In an abundance of caution, contractors should always carefully review the states’ licensing agency’s/regulator’s websites — different state agencies may issue licenses to contractors, electrical contractors, plumbing contractors, etc. — to determine whether a license is required for the trade(s) the contractor would like to contract for and to perform in that state. Not all states license contractors, some require licenses for only certain trades or simply require the contractor to register with the regulatory agency. If it is unclear whether a license is required, contractors should always carefully consider whether to seek confirmation from the licensing agency/regulator – on a blind basis if the contractor is concerned that the licensing agency’s/regulator’s answer may pose a problem for its current operations. If it is unclear whether the contractor might qualify for reciprocity, again, contacting the licensing agency for confirmation may save the contractor time and money if it turns out that it is exempt from the trade portion of the written licensing exam.

If a license is required, some state’s licensing laws may prohibit offering to contract to perform a trade if a license would be required to perform the trade. By way of example only, California defines “contractor” very broadly to include “any person who undertakes to or offers to undertake to, or purports to have the capacity to undertake to, or submits a bid to, or does himself or herself or by or through others, construct, alter, repair, add to, subtract from, improve, move, wreck or demolish any building, highway, road, parking facility, railroad, excavation or other structure, project, development or improvement … or fabrication into, any structure, project, development or improvement herein described of any material or article of merchandise. this term includes a subcontractor and specialty contractor.” The California Contractors State License Board is authorized to investigate and to issue citations, including civil penalties, to unlicensed individuals acting in the capacity of a contractor who are not otherwise exempted from the licensing requirements, California’s Contractors’ State License Law, Bus. & Prof. Code § 7000 et seq. In addition, unlicensed activity could qualify as a misdemeanor (Bus. & Prof. Code §§ 7118.4, 7118.5, 7118.6, 7121.6, 7121.7, 7027.1, 7028, 7028.1, 7028.15, 7028.17) and felony charges may filed against anyone who illegally uses another person’s contractor license or who tries to mislead consumers into believing that he or she is a licensed contractor.
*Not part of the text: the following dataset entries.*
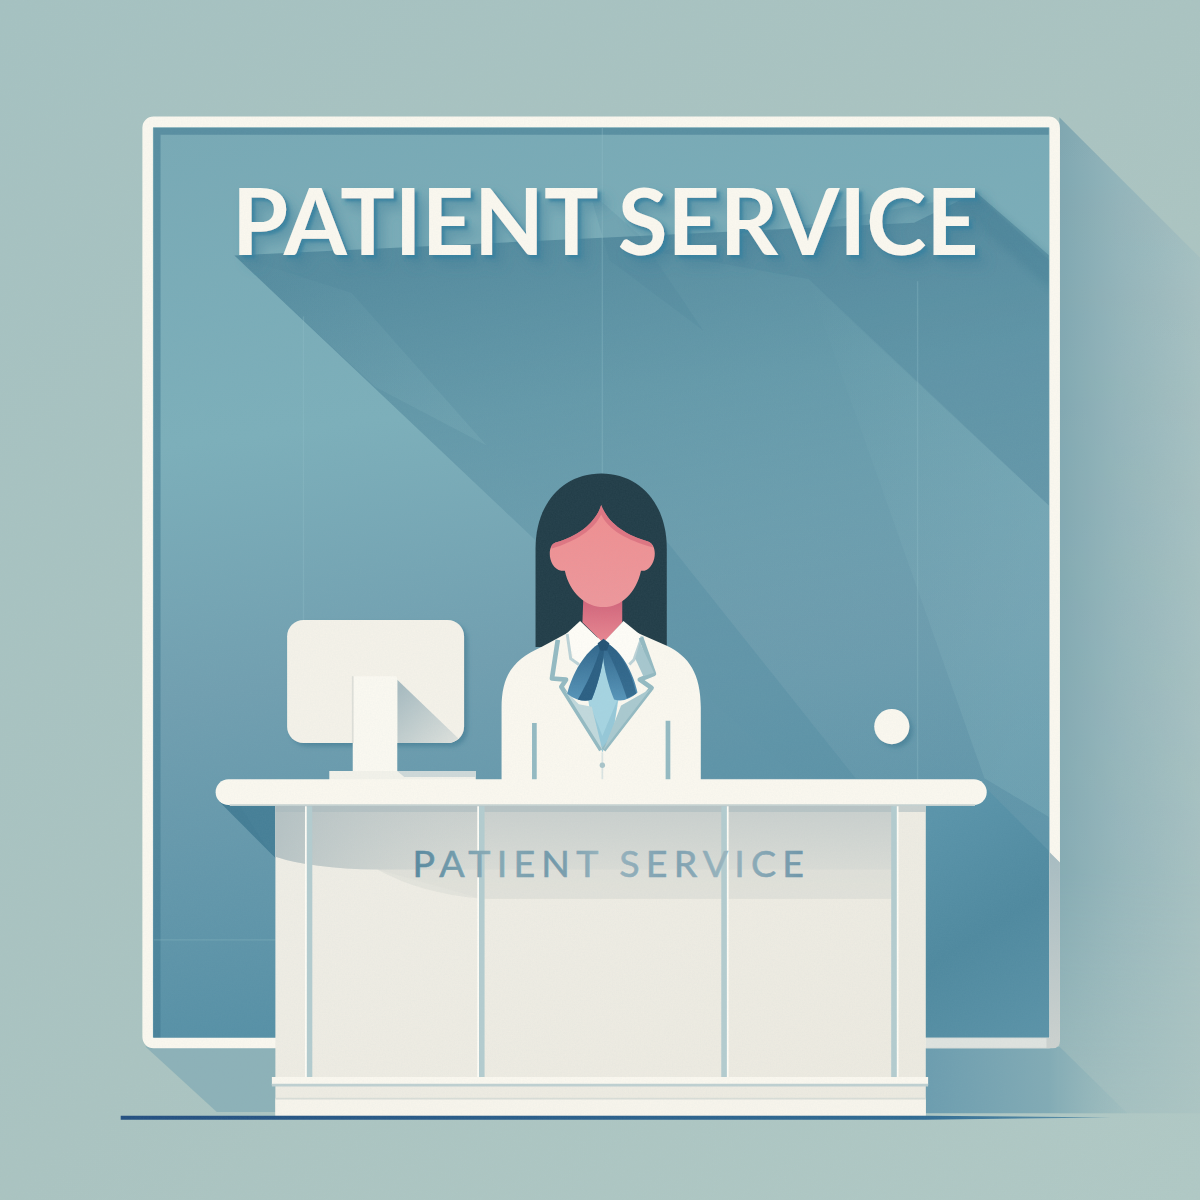
<!DOCTYPE html>
<html lang="en">
<head>
<meta charset="utf-8">
<title>Patient Service</title>
<link rel="stylesheet" href="https://fonts.googleapis.com/css2?family=Lato:wght@400;700&amp;display=swap">
<style>
:root {
  --wall: #abc5c2;
  --wall-shade: #86adb5;
  --panel: #7cadb9;
  --panel-deep: #538fa5;
  --shadow: #477f95;
  --cream: #fbf8ef;
  --cream-soft: #f5f2e9;
  --desk: #efece3;
  --desk-shade: #cfd4d2;
  --seam: #b4cccf;
  --hair: #223d48;
  --skin: #ee9195;
  --skin-dark: #d96c7c;
  --bow: #4585aa;
  --bow-dark: #2b5f83;
  --shirt: #a6d4e1;
  --line: #94bac2;
  --ground: #2b6089;
}
html, body { margin: 0; height: 100%; }
body { width: 1200px; height: 1200px; overflow: hidden; background: var(--wall); }
.scene { display: block; width: 1200px; height: 1200px; }
.sign, .desk-label { font-family: "Lato", sans-serif; }
.sign { font-weight: 700; font-size: 79px; fill: var(--cream); }
.desk-label { font-weight: 400; font-size: 32px; fill: url(#label-ink); stroke: url(#label-ink); stroke-width: .5; }
.seam { fill: none; stroke: var(--seam); stroke-width: 5; }
.seam-light { fill: none; stroke: #fffdf6; stroke-width: 1.5; }
.tailoring { fill: none; stroke: var(--line); stroke-width: 4; stroke-linejoin: round; }
.panel-joint { stroke: #93c0c9; stroke-width: 1.2; opacity: .3; fill: none; }
</style>
</head>
<body>
<svg class="scene" viewBox="0 0 1024 1024" role="img" aria-label="Receptionist at a patient service desk">
  <defs>
    <linearGradient id="wall-light" x1="0" y1="0" x2="1" y2="1">
      <stop offset="0" stop-color="#a6c2c1"/>
      <stop offset=".5" stop-color="#abc4c1"/>
      <stop offset="1" stop-color="#b1c9c5"/>
    </linearGradient>
    <linearGradient id="frame-cast" x1="900" y1="0" x2="1024" y2="0" gradientUnits="userSpaceOnUse">
      <stop offset="0" stop-color="#7ea6b0"/>
      <stop offset=".45" stop-color="#93b4ba"/>
      <stop offset="1" stop-color="#a6c0c1"/>
    </linearGradient>
    <linearGradient id="cast-fade" x1="0" y1="100" x2="0" y2="960" gradientUnits="userSpaceOnUse">
      <stop offset="0" stop-color="#fff"/>
      <stop offset=".75" stop-color="#ddd"/>
      <stop offset="1" stop-color="#555"/>
    </linearGradient>
    <mask id="cast-mask" maskUnits="userSpaceOnUse" x="890" y="90" width="134" height="880">
      <rect x="890" y="90" width="134" height="880" fill="url(#cast-fade)"/>
    </mask>
    <linearGradient id="floor-cast" x1="790" y1="0" x2="1000" y2="0" gradientUnits="userSpaceOnUse">
      <stop offset="0" stop-color="#6c9daf"/>
      <stop offset=".5" stop-color="#82abb5"/>
      <stop offset="1" stop-color="#a9c4c2" stop-opacity="0"/>
    </linearGradient>
    <linearGradient id="panel-tone" x1="0" y1="0" x2=".12" y2="1">
      <stop offset="0" stop-color="#78a9b5"/>
      <stop offset=".35" stop-color="#7cafba"/>
      <stop offset=".62" stop-color="#719fb0"/>
      <stop offset="1" stop-color="#5690a6"/>
    </linearGradient>
    <linearGradient id="sign-cast" x1="520" y1="190" x2="600" y2="600" gradientUnits="userSpaceOnUse">
      <stop offset="0" stop-color="#477f95" stop-opacity=".72"/>
      <stop offset=".45" stop-color="#4b8298" stop-opacity=".4"/>
      <stop offset="1" stop-color="#5b93a6" stop-opacity=".1"/>
    </linearGradient>
    <linearGradient id="edge-glow" x1="0" y1="0" x2="1" y2=".3">
      <stop offset="0" stop-color="#8cbcc4" stop-opacity="0"/>
      <stop offset="1" stop-color="#8cbcc4" stop-opacity=".42"/>
    </linearGradient>
    <linearGradient id="desk-cast" x1="790" y1="700" x2="904" y2="880" gradientUnits="userSpaceOnUse">
      <stop offset="0" stop-color="#5a94aa"/>
      <stop offset=".5" stop-color="#4f899f"/>
      <stop offset="1" stop-color="#5b93a8"/>
    </linearGradient>
    <linearGradient id="desk-under" x1="0" y1="687" x2="0" y2="768" gradientUnits="userSpaceOnUse">
      <stop offset="0" stop-color="#c9cfcd"/>
      <stop offset=".7" stop-color="#dadcd6"/>
      <stop offset="1" stop-color="#e3e2da"/>
    </linearGradient>
    <linearGradient id="desk-left" x1="235" y1="0" x2="420" y2="0" gradientUnits="userSpaceOnUse">
      <stop offset="0" stop-color="#aebdc0" stop-opacity=".75"/>
      <stop offset="1" stop-color="#c9cfcd" stop-opacity="0"/>
    </linearGradient>
    <linearGradient id="desk-tone" x1="0" y1="0" x2="1" y2="1">
      <stop offset="0" stop-color="#f0eee6"/>
      <stop offset="1" stop-color="#edeae0"/>
    </linearGradient>
    <linearGradient id="stand-cast" x1="339" y1="590" x2="385" y2="640" gradientUnits="userSpaceOnUse">
      <stop offset="0" stop-color="#a9bcc1"/>
      <stop offset="1" stop-color="#dfe2dd"/>
    </linearGradient>
    <linearGradient id="frame-shaded" x1="0" y1="730" x2="0" y2="895" gradientUnits="userSpaceOnUse">
      <stop offset="0" stop-color="#a9bdc2"/>
      <stop offset="1" stop-color="#cdd2cf"/>
    </linearGradient>
    <linearGradient id="label-ink" x1="352" y1="0" x2="686" y2="0" gradientUnits="userSpaceOnUse">
      <stop offset="0" stop-color="#56889f"/>
      <stop offset=".2" stop-color="#8aabb6"/>
      <stop offset=".36" stop-color="#7299aa"/>
      <stop offset=".5" stop-color="#9cb6bf"/>
      <stop offset=".66" stop-color="#7c9fb0"/>
      <stop offset=".8" stop-color="#9ab5be"/>
      <stop offset="1" stop-color="#6f96a9"/>
    </linearGradient>
    <linearGradient id="ground-ink" x1="103" y1="0" x2="948" y2="0" gradientUnits="userSpaceOnUse">
      <stop offset="0" stop-color="#244f80"/>
      <stop offset=".8" stop-color="#2f6a92"/>
      <stop offset="1" stop-color="#5f93a9"/>
    </linearGradient>
    <linearGradient id="face-tone" x1="0" y1="0" x2="0" y2="1">
      <stop offset="0" stop-color="#f08e90"/>
      <stop offset="1" stop-color="#ee979b"/>
    </linearGradient>
    <linearGradient id="neck-tone" x1="0" y1="512" x2="0" y2="546" gradientUnits="userSpaceOnUse">
      <stop offset="0" stop-color="#d2647a"/>
      <stop offset="1" stop-color="#e88590"/>
    </linearGradient>
    <linearGradient id="bow-tone" x1="0" y1="0" x2="0" y2="1">
      <stop offset="0" stop-color="#2f6489"/>
      <stop offset="1" stop-color="#5795b9"/>
    </linearGradient>
    <filter id="letter-depth" x="-5%" y="-30%" width="110%" height="170%">
      <feDropShadow dx="3" dy="3" stdDeviation="1.2" flood-color="#34809f" flood-opacity=".85"/>
      <feDropShadow dx="6" dy="7" stdDeviation="5" flood-color="#3f7f97" flood-opacity=".45"/>
    </filter>
    <filter id="soft-depth" x="-20%" y="-20%" width="150%" height="150%">
      <feDropShadow dx="3" dy="3" stdDeviation="2" flood-color="#3c7891" flood-opacity=".6"/>
    </filter>
    <filter id="blur" x="-20%" y="-20%" width="140%" height="140%"><feGaussianBlur stdDeviation="2.5"/></filter>
    <filter id="grain" x="0" y="0" width="100%" height="100%">
      <feTurbulence type="fractalNoise" baseFrequency=".8" numOctaves="2" seed="4"/>
      <feColorMatrix values="0 0 0 0 .3  0 0 0 0 .45  0 0 0 0 .5  0 0 0 .16 -.02"/>
    </filter>
    <clipPath id="panel-clip"><rect x="131" y="109" width="764" height="777"/></clipPath>
    <clipPath id="desk-clip"><rect x="235" y="680" width="555" height="272"/></clipPath>
  </defs>

  <g id="wall">
    <rect width="1024" height="1024" fill="url(#wall-light)"/>
    <path d="M904 100L1024 220V950H904Z" fill="url(#frame-cast)" mask="url(#cast-mask)"/>
    <path d="M124 893L185 949H240V893Z" fill="#83abb4" opacity=".75"/>
    <path d="M785 893H904L962 950H785Z" fill="url(#floor-cast)"/>
  </g>

  <g id="back-panel">
    <rect x="125.500" y="103.500" width="775" height="787" rx="4" fill="url(#panel-tone)"/>
    <g clip-path="url(#panel-clip)">
      <path d="M200 218L458 462L680 664L900 700V222L833 164L780 190Z" fill="url(#sign-cast)"/>
      <path d="M833 166L900 226V436L690 238L560 215Z" fill="#477f95" opacity=".24"/>
      <path d="M503 163L545 200L600 282L520 222Z" fill="#477f95" opacity=".16"/>
      <path d="M833 164L900 222V250L815 175Z" fill="#3f7b92" opacity=".32" filter="url(#blur)"/>
      <path d="M200 218L320 330L415 380L300 250Z" fill="url(#edge-glow)" opacity=".45"/>
      <path d="M690 240L900 436V700L840 664Z" fill="url(#edge-glow)" opacity=".65"/>
      <path d="M569 462L730 664H598V600L569 550Z" fill="#548ca2" opacity=".42"/>
      <path d="M131 109H895V115H137V886H131Z" fill="#3f7890" opacity=".55"/>
      <path class="panel-joint" d="M259 270V530M514 109V404M783 240V665M131 802H235"/>
      <path d="M842 673L904 735V890H785V687Z" fill="url(#desk-cast)"/>
      <path d="M187 684L236 733V687Z" fill="#447d95"/>
      <path d="M204 687H240V734Q234 731 230 727Z" fill="#47809a" opacity=".6"/>
    </g>
    <rect x="126" y="104" width="774" height="786" rx="5" fill="none" stroke="var(--cream)" stroke-width="9"/>
    <path d="M895.500 727L904.500 736V888Q904.500 894.500 898 894.500H790V885.500H895.500Z" fill="url(#frame-shaded)"/>
    <path d="M790 886H893V894H790Z" fill="#dfe3df"/>
  </g>

  <text class="sign" x="198" y="218" textLength="637" lengthAdjust="spacingAndGlyphs" filter="url(#letter-depth)">PATIENT SERVICE</text>

  <g id="monitor">
    <rect x="245" y="529" width="151" height="105" rx="14" fill="var(--cream-soft)" filter="url(#soft-depth)"/>
    <path d="M339 580L391 630Q387 634 382 634H339Z" fill="url(#stand-cast)"/>
    <path d="M301 577H337Q339 577 339 580V660H301Z" fill="#fbf9f1"/>
    <path d="M301 577V634" stroke="#dedfd8" stroke-width="1.500"/>
    <path d="M281 658H406V666H281Z" fill="#f3f2ea"/>
    <path d="M339 658H406V663H345Z" fill="#cfd9d9"/>
  </g>

  <g id="receptionist">
    <path id="hair" d="M457 552V468C457 430 480 404 513 404S569 430 569 468V552Z" fill="var(--hair)"/>
    <path id="jacket" d="M428 668V604C428 574 440 562 462 552L490 537L515 546L537 537L569 551C588 560 598 575 598 604V668Z" fill="var(--cream)"/>
    <path id="neck" d="M498 504H531V531L515 549L497 531Z" fill="url(#neck-tone)"/>
    <g id="face">
      <path d="M513 431C508 447 492 458 474 463C466 466 468 485 479 487H482C486 506 500 518 515 518S543 506 547 487H550C560 484 562 465 553 462C535 457 519 447 513 431Z" fill="url(#face-tone)"/>
      <path d="M513 431C508 447 492 458 474 463C470 465 470 467 471 468C491 462 507 452 513 439C519 452 535 461 557 467C557 464 555 463 553 462C535 457 519 447 513 431Z" fill="var(--skin-dark)" opacity=".75"/>
    </g>
    <path id="shirt" d="M497 565L515 548L533 565L524 620L514 642L505 617Z" fill="var(--shirt)"/>
    <path d="M503 600L514 628L527 597L524 620L514 642Z" fill="#8dc2d3" opacity=".65"/>
    <g id="collar">
      <path d="M495 530L514 548L492 569L483 541Z" fill="#fffdf7"/>
      <path d="M532 530L515 548L537 568L548 543Z" fill="#fffdf7"/>
      <path d="M484 541L487 562L494 567M548 543L541 563L537 567" fill="none" stroke="#bdd3d7" stroke-width="2.500"/>
    </g>
    <g id="lapels">
      <path class="tailoring" d="M476 546L471 579L483 580L479 586L513 640"/>
      <path class="tailoring" d="M547 544L558 575L546 580L556 587L515 640"/>
      <path d="M482 589L494 601L505 603L514 640Z" fill="#c2d9dc"/>
      <path d="M555 588L530 602L515 640Z" fill="#aac9cf"/>
      <path d="M546 548L558 574L549 577L542 562Z" fill="#a7c7ce"/>
    </g>
    <g id="bow">
      <path d="M513 548C499 556 488 575 484 592Q494 600 505 597C511 582 515 566 516 550Z" fill="url(#bow-tone)"/>
      <path d="M517 548C530 555 540 573 544 591Q534 600 524 597C518 582 514 566 514 550Z" fill="url(#bow-tone)"/>
      <path d="M513 551C508 568 501 583 493 597Q500 599 505 597C511 582 515 566 516 550Z" fill="var(--bow-dark)"/>
      <path d="M516 551C523 564 530 580 535 596L543 592C539 573 529 555 517 548Z" fill="var(--bow-dark)" opacity=".75"/>
      <path d="M510 549L515 545L520 549L518 555H512Z" fill="#245374"/>
    </g>
    <path class="tailoring" d="M456 617V666M570 615V666"/>
    <path d="M514 642V666" stroke="#dbe4e2" stroke-width="1.500"/>
    <circle cx="514" cy="653" r="2.300" fill="#a9c4c9"/>
  </g>

  <circle id="bell" cx="761" cy="620" r="15" fill="var(--cream)" filter="url(#soft-depth)"/>

  <g id="desk">
    <rect x="235" y="680" width="555" height="272" fill="url(#desk-tone)"/>
    <g clip-path="url(#desk-clip)">
      <path d="M235 687H762V767H411L322 742Q265 741 235 731Z" fill="url(#desk-under)"/>
      <path d="M322 742H762V767H412Q360 763 322 742Z" fill="#e1e1d9" opacity=".8"/>
      <path d="M235 687H420V742H322Q265 741 235 731Z" fill="url(#desk-left)"/>
      <path d="M235 687H790V693H235Z" fill="#a9babd" opacity=".55"/>
    </g>
    <path class="seam" d="M264 688V920M411 688V920M618 688V920M763 688V920"/>
    <path class="seam-light" d="M261 688V920M408 688V920M621 688V920M766 688V920"/>
    <path d="M232 919H792V926H232Z" fill="#fbf8ef"/>
    <path d="M232 926H792" stroke="#bfd0d1" stroke-width="2.500"/>
    <path d="M235 938H790V952H235Z" fill="#f8f5ec"/>
    <path d="M235 937.500H790" stroke="#d9ddd7" stroke-width="1.500"/>
    <rect x="184" y="665" width="658" height="22" rx="11" fill="var(--cream)"/>
    <path d="M196 687H832" stroke="#c6d2d1" stroke-width="1.500"/>
    <text class="desk-label" x="352" y="748" textLength="334">PATIENT SERVICE</text>
  </g>

  <path id="ground-line" d="M103 952H790L948 953.500L790 955.500H103Z" fill="url(#ground-ink)"/>
  <rect id="paper-grain" width="1024" height="1024" filter="url(#grain)" opacity=".5"/>
</svg>
</body>
</html>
Last but certainly not least, the state may prohibit an unlicensed contractor from enforcing its contractual rights under a contract which requires it to be a licensed contractor and yet hold it responsible for any shoddy or incomplete work and subject to claims by the owner and/or general contractor. By way of example only, the Florida Supreme Court, in Earth Trades, Inc. v. T&G Corp., Case No. SC10-1892 (Jan. 24, 2013), recently reinforced a state law that provides that “[a]s a matter of public policy, contracts entered into on or after October 1, 1990, by an unlicensed contractor shall be unenforceable in law or in equity by the unlicensed contractor.” Fla. Stat. § 489.128(1) (2005); compare to Cal. Bus. & Prof. Code § 7031. The Court found that “[u]nder the amended version of [Fla. Stat. §] 489.128, the fault of the person or entity engaging in unlicensed contracting is not substantially equal to that of the party who merely hires a contractor with knowledge of the contractor’s unlicensed status.” Accordingly, “the defense that parties to a contract are in pari delicto was not available to the unlicensed contractor governed by section 489.128, Florida Statutes;” under the in pari delicto doctrine, a party who has participated in wrongdoing may not recover damages resulting from the wrongdoing.

Additional State Resources – State Reciprocity Guidelines:

Photo: stcynine, Taken Dec. 4, 2008 – Creative Commons